Source texts of formatted documents:
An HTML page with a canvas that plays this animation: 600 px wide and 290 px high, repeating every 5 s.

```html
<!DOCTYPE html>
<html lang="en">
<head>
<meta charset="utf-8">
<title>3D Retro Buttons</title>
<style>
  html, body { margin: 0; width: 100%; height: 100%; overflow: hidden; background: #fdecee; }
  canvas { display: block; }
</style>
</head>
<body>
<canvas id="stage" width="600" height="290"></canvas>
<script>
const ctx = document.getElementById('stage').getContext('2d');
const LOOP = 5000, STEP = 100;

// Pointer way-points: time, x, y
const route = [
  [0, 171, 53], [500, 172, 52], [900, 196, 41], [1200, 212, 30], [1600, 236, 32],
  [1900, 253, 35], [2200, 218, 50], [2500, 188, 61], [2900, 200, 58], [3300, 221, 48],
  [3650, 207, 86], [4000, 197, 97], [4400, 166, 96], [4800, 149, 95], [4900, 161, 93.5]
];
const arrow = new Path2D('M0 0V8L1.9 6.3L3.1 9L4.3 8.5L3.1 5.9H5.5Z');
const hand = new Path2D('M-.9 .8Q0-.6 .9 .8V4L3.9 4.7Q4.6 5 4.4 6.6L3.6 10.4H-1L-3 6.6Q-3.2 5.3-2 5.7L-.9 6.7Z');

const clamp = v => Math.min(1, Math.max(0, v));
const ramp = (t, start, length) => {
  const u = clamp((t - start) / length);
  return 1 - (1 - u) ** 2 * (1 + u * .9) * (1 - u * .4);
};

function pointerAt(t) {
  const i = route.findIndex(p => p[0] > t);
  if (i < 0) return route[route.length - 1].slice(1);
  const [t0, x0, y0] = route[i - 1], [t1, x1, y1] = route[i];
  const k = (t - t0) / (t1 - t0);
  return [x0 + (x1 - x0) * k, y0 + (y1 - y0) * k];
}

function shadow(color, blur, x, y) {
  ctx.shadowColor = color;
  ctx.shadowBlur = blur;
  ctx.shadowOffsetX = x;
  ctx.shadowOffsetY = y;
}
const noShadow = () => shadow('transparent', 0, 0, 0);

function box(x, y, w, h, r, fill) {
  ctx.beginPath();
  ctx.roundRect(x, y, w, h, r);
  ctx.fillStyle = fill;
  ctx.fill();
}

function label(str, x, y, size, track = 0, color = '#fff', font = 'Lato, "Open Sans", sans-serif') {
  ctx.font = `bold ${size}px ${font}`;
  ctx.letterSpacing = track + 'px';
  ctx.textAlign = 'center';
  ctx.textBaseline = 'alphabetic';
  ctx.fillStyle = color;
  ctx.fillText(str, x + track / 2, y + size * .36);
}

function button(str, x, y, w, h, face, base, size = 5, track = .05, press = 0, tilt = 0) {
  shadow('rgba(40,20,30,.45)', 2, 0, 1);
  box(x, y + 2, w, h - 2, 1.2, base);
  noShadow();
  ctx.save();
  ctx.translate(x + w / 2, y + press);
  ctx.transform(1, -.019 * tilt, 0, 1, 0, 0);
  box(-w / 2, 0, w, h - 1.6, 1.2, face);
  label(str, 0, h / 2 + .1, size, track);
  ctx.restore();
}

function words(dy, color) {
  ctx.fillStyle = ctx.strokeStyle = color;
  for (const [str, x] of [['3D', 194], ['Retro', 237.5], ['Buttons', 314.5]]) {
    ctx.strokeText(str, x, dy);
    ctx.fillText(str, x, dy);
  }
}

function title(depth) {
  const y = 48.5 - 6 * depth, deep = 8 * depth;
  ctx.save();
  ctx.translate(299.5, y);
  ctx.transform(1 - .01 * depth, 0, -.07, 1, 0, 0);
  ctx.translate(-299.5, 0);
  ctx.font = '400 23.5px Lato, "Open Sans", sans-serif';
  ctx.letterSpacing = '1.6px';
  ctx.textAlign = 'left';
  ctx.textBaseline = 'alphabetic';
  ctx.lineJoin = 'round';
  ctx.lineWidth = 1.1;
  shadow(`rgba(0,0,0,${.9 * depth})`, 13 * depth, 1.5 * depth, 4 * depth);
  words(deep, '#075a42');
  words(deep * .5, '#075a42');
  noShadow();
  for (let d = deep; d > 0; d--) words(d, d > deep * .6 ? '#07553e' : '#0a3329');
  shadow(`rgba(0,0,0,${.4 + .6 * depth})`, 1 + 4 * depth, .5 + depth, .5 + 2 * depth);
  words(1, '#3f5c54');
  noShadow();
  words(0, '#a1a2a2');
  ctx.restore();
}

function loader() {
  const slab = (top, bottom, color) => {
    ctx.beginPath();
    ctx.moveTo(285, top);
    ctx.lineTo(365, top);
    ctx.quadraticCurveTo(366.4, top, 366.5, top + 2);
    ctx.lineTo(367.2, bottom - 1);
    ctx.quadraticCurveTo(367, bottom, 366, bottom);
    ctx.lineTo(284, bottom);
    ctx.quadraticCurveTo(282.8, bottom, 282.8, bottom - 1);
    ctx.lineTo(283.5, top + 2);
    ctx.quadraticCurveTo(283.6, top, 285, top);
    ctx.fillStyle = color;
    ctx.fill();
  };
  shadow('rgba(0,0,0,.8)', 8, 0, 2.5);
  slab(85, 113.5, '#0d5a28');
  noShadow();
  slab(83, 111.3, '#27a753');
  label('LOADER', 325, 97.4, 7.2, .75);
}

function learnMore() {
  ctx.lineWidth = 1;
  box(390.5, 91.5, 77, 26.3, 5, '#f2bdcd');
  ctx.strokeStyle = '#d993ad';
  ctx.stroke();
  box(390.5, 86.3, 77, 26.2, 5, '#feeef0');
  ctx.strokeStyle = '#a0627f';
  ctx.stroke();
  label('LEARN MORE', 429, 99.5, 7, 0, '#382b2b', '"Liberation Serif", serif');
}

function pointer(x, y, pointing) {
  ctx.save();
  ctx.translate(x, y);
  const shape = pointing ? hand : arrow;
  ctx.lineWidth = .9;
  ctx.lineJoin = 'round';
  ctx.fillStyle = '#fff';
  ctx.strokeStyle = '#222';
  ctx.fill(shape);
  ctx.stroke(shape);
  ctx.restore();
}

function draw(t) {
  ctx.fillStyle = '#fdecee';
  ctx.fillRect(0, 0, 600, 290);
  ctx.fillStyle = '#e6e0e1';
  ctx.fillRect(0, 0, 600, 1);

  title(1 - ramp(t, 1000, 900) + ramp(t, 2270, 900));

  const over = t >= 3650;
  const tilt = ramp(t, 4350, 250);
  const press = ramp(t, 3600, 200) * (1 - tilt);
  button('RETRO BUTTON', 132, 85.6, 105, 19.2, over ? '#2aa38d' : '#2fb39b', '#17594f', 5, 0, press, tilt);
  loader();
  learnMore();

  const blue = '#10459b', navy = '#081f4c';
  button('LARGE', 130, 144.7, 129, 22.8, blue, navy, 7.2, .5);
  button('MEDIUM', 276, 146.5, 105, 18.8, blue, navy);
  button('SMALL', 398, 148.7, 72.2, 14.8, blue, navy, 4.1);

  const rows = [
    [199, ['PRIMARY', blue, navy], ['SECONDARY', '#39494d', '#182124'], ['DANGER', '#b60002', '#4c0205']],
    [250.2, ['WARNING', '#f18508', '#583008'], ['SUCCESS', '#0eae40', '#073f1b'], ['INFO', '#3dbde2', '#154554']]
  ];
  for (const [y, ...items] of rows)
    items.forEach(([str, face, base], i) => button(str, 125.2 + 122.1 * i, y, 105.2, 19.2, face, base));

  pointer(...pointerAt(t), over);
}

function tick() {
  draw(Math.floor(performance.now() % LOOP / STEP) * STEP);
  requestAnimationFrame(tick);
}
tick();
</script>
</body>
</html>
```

TASK TO CARRY OUT
Word for word, give back all of the records.

RESULT BELOW
An HTML page with a canvas that plays this animation: 600 px wide and 290 px high, repeating every 5 s.

```html
<!DOCTYPE html>
<html lang="en">
<head>
<meta charset="utf-8">
<title>3D Retro Buttons</title>
<style>
  html, body { margin: 0; width: 100%; height: 100%; overflow: hidden; background: #fdecee; }
  canvas { display: block; }
</style>
</head>
<body>
<canvas id="stage" width="600" height="290"></canvas>
<script>
const ctx = document.getElementById('stage').getContext('2d');
const LOOP = 5000, STEP = 100;

// Pointer way-points: time, x, y
const route = [
  [0, 171, 53], [500, 172, 52], [900, 196, 41], [1200, 212, 30], [1600, 236, 32],
  [1900, 253, 35], [2200, 218, 50], [2500, 188, 61], [2900, 200, 58], [3300, 221, 48],
  [3650, 207, 86], [4000, 197, 97], [4400, 166, 96], [4800, 149, 95], [4900, 161, 93.5]
];
const arrow = new Path2D('M0 0V8L1.9 6.3L3.1 9L4.3 8.5L3.1 5.9H5.5Z');
const hand = new Path2D('M-.9 .8Q0-.6 .9 .8V4L3.9 4.7Q4.6 5 4.4 6.6L3.6 10.4H-1L-3 6.6Q-3.2 5.3-2 5.7L-.9 6.7Z');

const clamp = v => Math.min(1, Math.max(0, v));
const ramp = (t, start, length) => {
  const u = clamp((t - start) / length);
  return 1 - (1 - u) ** 2 * (1 + u * .9) * (1 - u * .4);
};

function pointerAt(t) {
  const i = route.findIndex(p => p[0] > t);
  if (i < 0) return route[route.length - 1].slice(1);
  const [t0, x0, y0] = route[i - 1], [t1, x1, y1] = route[i];
  const k = (t - t0) / (t1 - t0);
  return [x0 + (x1 - x0) * k, y0 + (y1 - y0) * k];
}

function shadow(color, blur, x, y) {
  ctx.shadowColor = color;
  ctx.shadowBlur = blur;
  ctx.shadowOffsetX = x;
  ctx.shadowOffsetY = y;
}
const noShadow = () => shadow('transparent', 0, 0, 0);

function box(x, y, w, h, r, fill) {
  ctx.beginPath();
  ctx.roundRect(x, y, w, h, r);
  ctx.fillStyle = fill;
  ctx.fill();
}

function label(str, x, y, size, track = 0, color = '#fff', font = 'Lato, "Open Sans", sans-serif') {
  ctx.font = `bold ${size}px ${font}`;
  ctx.letterSpacing = track + 'px';
  ctx.textAlign = 'center';
  ctx.textBaseline = 'alphabetic';
  ctx.fillStyle = color;
  ctx.fillText(str, x + track / 2, y + size * .36);
}

function button(str, x, y, w, h, face, base, size = 5, track = .05, press = 0, tilt = 0) {
  shadow('rgba(40,20,30,.45)', 2, 0, 1);
  box(x, y + 2, w, h - 2, 1.2, base);
  noShadow();
  ctx.save();
  ctx.translate(x + w / 2, y + press);
  ctx.transform(1, -.019 * tilt, 0, 1, 0, 0);
  box(-w / 2, 0, w, h - 1.6, 1.2, face);
  label(str, 0, h / 2 + .1, size, track);
  ctx.restore();
}

function words(dy, color) {
  ctx.fillStyle = ctx.strokeStyle = color;
  for (const [str, x] of [['3D', 194], ['Retro', 237.5], ['Buttons', 314.5]]) {
    ctx.strokeText(str, x, dy);
    ctx.fillText(str, x, dy);
  }
}

function title(depth) {
  const y = 48.5 - 6 * depth, deep = 8 * depth;
  ctx.save();
  ctx.translate(299.5, y);
  ctx.transform(1 - .01 * depth, 0, -.07, 1, 0, 0);
  ctx.translate(-299.5, 0);
  ctx.font = '400 23.5px Lato, "Open Sans", sans-serif';
  ctx.letterSpacing = '1.6px';
  ctx.textAlign = 'left';
  ctx.textBaseline = 'alphabetic';
  ctx.lineJoin = 'round';
  ctx.lineWidth = 1.1;
  shadow(`rgba(0,0,0,${.9 * depth})`, 13 * depth, 1.5 * depth, 4 * depth);
  words(deep, '#075a42');
  words(deep * .5, '#075a42');
  noShadow();
  for (let d = deep; d > 0; d--) words(d, d > deep * .6 ? '#07553e' : '#0a3329');
  shadow(`rgba(0,0,0,${.4 + .6 * depth})`, 1 + 4 * depth, .5 + depth, .5 + 2 * depth);
  words(1, '#3f5c54');
  noShadow();
  words(0, '#a1a2a2');
  ctx.restore();
}

function loader() {
  const slab = (top, bottom, color) => {
    ctx.beginPath();
    ctx.moveTo(285, top);
    ctx.lineTo(365, top);
    ctx.quadraticCurveTo(366.4, top, 366.5, top + 2);
    ctx.lineTo(367.2, bottom - 1);
    ctx.quadraticCurveTo(367, bottom, 366, bottom);
    ctx.lineTo(284, bottom);
    ctx.quadraticCurveTo(282.8, bottom, 282.8, bottom - 1);
    ctx.lineTo(283.5, top + 2);
    ctx.quadraticCurveTo(283.6, top, 285, top);
    ctx.fillStyle = color;
    ctx.fill();
  };
  shadow('rgba(0,0,0,.8)', 8, 0, 2.5);
  slab(85, 113.5, '#0d5a28');
  noShadow();
  slab(83, 111.3, '#27a753');
  label('LOADER', 325, 97.4, 7.2, .75);
}

function learnMore() {
  ctx.lineWidth = 1;
  box(390.5, 91.5, 77, 26.3, 5, '#f2bdcd');
  ctx.strokeStyle = '#d993ad';
  ctx.stroke();
  box(390.5, 86.3, 77, 26.2, 5, '#feeef0');
  ctx.strokeStyle = '#a0627f';
  ctx.stroke();
  label('LEARN MORE', 429, 99.5, 7, 0, '#382b2b', '"Liberation Serif", serif');
}

function pointer(x, y, pointing) {
  ctx.save();
  ctx.translate(x, y);
  const shape = pointing ? hand : arrow;
  ctx.lineWidth = .9;
  ctx.lineJoin = 'round';
  ctx.fillStyle = '#fff';
  ctx.strokeStyle = '#222';
  ctx.fill(shape);
  ctx.stroke(shape);
  ctx.restore();
}

function draw(t) {
  ctx.fillStyle = '#fdecee';
  ctx.fillRect(0, 0, 600, 290);
  ctx.fillStyle = '#e6e0e1';
  ctx.fillRect(0, 0, 600, 1);

  title(1 - ramp(t, 1000, 900) + ramp(t, 2270, 900));

  const over = t >= 3650;
  const tilt = ramp(t, 4350, 250);
  const press = ramp(t, 3600, 200) * (1 - tilt);
  button('RETRO BUTTON', 132, 85.6, 105, 19.2, over ? '#2aa38d' : '#2fb39b', '#17594f', 5, 0, press, tilt);
  loader();
  learnMore();

  const blue = '#10459b', navy = '#081f4c';
  button('LARGE', 130, 144.7, 129, 22.8, blue, navy, 7.2, .5);
  button('MEDIUM', 276, 146.5, 105, 18.8, blue, navy);
  button('SMALL', 398, 148.7, 72.2, 14.8, blue, navy, 4.1);

  const rows = [
    [199, ['PRIMARY', blue, navy], ['SECONDARY', '#39494d', '#182124'], ['DANGER', '#b60002', '#4c0205']],
    [250.2, ['WARNING', '#f18508', '#583008'], ['SUCCESS', '#0eae40', '#073f1b'], ['INFO', '#3dbde2', '#154554']]
  ];
  for (const [y, ...items] of rows)
    items.forEach(([str, face, base], i) => button(str, 125.2 + 122.1 * i, y, 105.2, 19.2, face, base));

  pointer(...pointerAt(t), over);
}

function tick() {
  draw(Math.floor(performance.now() % LOOP / STEP) * STEP);
  requestAnimationFrame(tick);
}
tick();
</script>
</body>
</html>
```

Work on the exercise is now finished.